  • removing the old rotted piece without damaging the rest of the frame, and installing the new replica, which miraculously seemed to fit properly
  • Repairing some other rotted parts of the frame with Bondo, which I left out and N. discovered later (she referred to it as "weird grey putty smelling up the house")
  • succesively breaking each one of the 3 original panes while trying to reinstall them, and, finally,
  • reglazing the four new panes in a quasi-professional manner.

This is not my window frame.
But it's about what I was dealing with.
That took, basically, 3 half-assed days of work. That is to say, I did stuff other than just work on this over the weekend. But that is, I hope, the hard part. What is left is reconstructing the frame itself.

The frame, luckily, is not quite the precision piece of woodworking that the sashes are.

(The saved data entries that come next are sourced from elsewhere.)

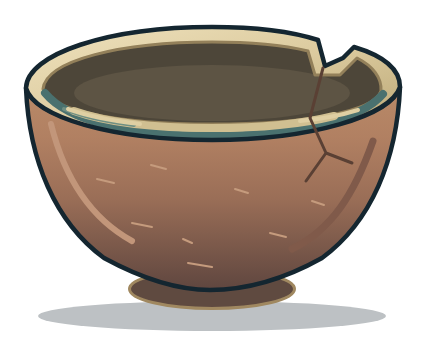
<!DOCTYPE html>
<html lang="en">
<head>
<meta charset="utf-8">
<title>Cracked bowl</title>
<style>
:root {
  --paper: #ffffff;
  --ink: #142630;
  --shadow: #bdc1c4;
  --foot: #5f4a40;
  --foot-edge: #a08860;
  --inside: #4d4639;
  --inside-light: #5d5444;
  --inside-edge: #93805a;
  --glaze: #4a716f;
  --crack: #5a4034;
  --fleck: #c59b7d;
  --shine: #c2967a;
  --shade: #805a4a;
}
html, body { margin: 0; background: var(--paper); overflow: hidden; }
svg { display: block; width: 426px; height: 354px; }
.line { fill: none; stroke-linecap: round; stroke-linejoin: round; }
.outline { stroke: var(--ink); stroke-width: 4.5; stroke-linejoin: round; }
.flecks { stroke: var(--fleck); stroke-width: 2; }
.crack { stroke: var(--crack); stroke-width: 3; }
</style>
</head>
<body>
<svg viewBox="0 0 426 354" role="img" aria-label="Clay bowl with a chipped, cracked rim">
  <defs>
    <linearGradient id="clay" x1="0" y1="0" x2="0" y2="1">
      <stop offset="0" stop-color="#b98a68"/>
      <stop offset="0.25" stop-color="#b18062"/>
      <stop offset="0.55" stop-color="#9a6e57"/>
      <stop offset="1" stop-color="#5f463f"/>
    </linearGradient>
    <linearGradient id="rim-clay" x1="0" y1="0" x2="1" y2="1">
      <stop offset="0" stop-color="#efe2bd"/>
      <stop offset="0.5" stop-color="#dccb9f"/>
      <stop offset="1" stop-color="#b9a573"/>
    </linearGradient>
    <clipPath id="hollow">
      <path d="M43 89C46 60 122 42 212 42C250 42 283 45 308 51L315 75H340L357 58C373 66 382 78 381 91C374 112 305 124 212 124C116 124 50 110 43 89Z"/>
    </clipPath>
  </defs>

  <ellipse id="ground-shadow" cx="212" cy="316" rx="174" ry="15" fill="var(--shadow)"/>
  <ellipse id="foot" cx="212" cy="289" rx="82.500" ry="19.500" fill="var(--foot)" stroke="var(--foot-edge)" stroke-width="3"/>

  <path id="body" class="outline" fill="url(#clay)" d="M26 88C29 160 55 222 104 258C139 277 174 290 210 290C249 290 288 277 322 258C371 222 397 160 400 87C390 116 310 137 212 137C112 137 34 117 26 88Z"/>

  <path id="rim" fill="url(#rim-clay)" d="M26 88C27 54 108 27 212 27C252 27 290 31 318 40L325 66L337 62L354 47C384 56 400 70 400 87C391 116 310 137 212 137C112 137 34 117 26 88Z"/>

  <g id="inside">
    <path fill="var(--inside)" d="M43 89C46 60 122 42 212 42C250 42 283 45 308 51L315 75H340L357 58C373 66 382 78 381 91C374 112 305 124 212 124C116 124 50 110 43 89Z"/>
    <g clip-path="url(#hollow)">
      <ellipse cx="212" cy="93" rx="138" ry="28" fill="var(--inside-light)"/>
    </g>
    <path class="line" stroke="var(--inside-edge)" stroke-width="3" d="M43 89C46 60 122 42 212 42C250 42 283 45 308 51L315 75H340L357 58C373 66 382 78 381 91C374 112 305 124 212 124C116 124 50 110 43 89Z"/>
  </g>

  <g id="glaze">
    <path class="line" stroke="var(--glaze)" stroke-width="8" d="M45 93C68 121 130 136 212 136C296 136 361 120 383 94"/>
    <path class="line" stroke="#d0bf91" stroke-width="8" d="M74 111C108 123 156 128 212 128C258 128 302 124 334 116"/>
    <path class="line" stroke="#6f8f83" stroke-width="4" d="M64 109C84 117 108 122 134 125"/>
    <path class="line" stroke="#dfcfa3" stroke-width="4" d="M68 109C90 117 114 121 140 124M300 121C322 119 342 115 358 110"/>
  </g>

  <path id="rim-outline" class="outline" fill="none" d="M26 88C27 54 108 27 212 27C252 27 290 31 318 40L325 66L343 58L354 47C384 56 400 70 400 87C391 116 310 140 212 140C112 140 34 117 26 88Z"/>

  <g id="body-light" class="line">
    <path stroke="var(--shine)" stroke-width="6" d="M51 124C65 180 92 219 132 241"/>
    <path stroke="var(--shade)" stroke-width="7" d="M373 141C354 195 331 230 292 249"/>
  </g>

  <path class="flecks line" d="M97 179L114 183M151 165L166 169M132 223L152 227M183 239L192 243M188 263L212 267M235 189L248 193M270 233L286 237M312 201L324 205"/>

  <path class="crack line" d="M323 68L310 118L326 153L306 181M326 153L352 163"/>
</svg>
</body>
</html>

However, nor is it slapping a couple boards together, either. It needs to be reasonably precise in order that the windows work well, and to construct it properly involves making grooves into 6' long pieces of wood. Into these grooves will go the strips of wood against which the windows slide.

For this trick I will need to use a tool called a stacked dado set on my table saw, which I have never done before. I've cut grooves using a router in the past, but my experience with the router for such long grooves as this is that I will screw it up 3 times for every one I get right. So, a new tool: the dado set. This, my friends, I will be attempting over the next two nights. If I do not succeed at this, I will be installing a piece of plywood in the window, as I am going away this weekend.

When this is done, you will know the answer to whether a carpenter of moderate skills is capable of rebuilding an antique window frame. I have never met my match before on this old house, so I am optimistic, though I am sure it will come with much cursing and several trips to Home Depot to buy more pieces of wood.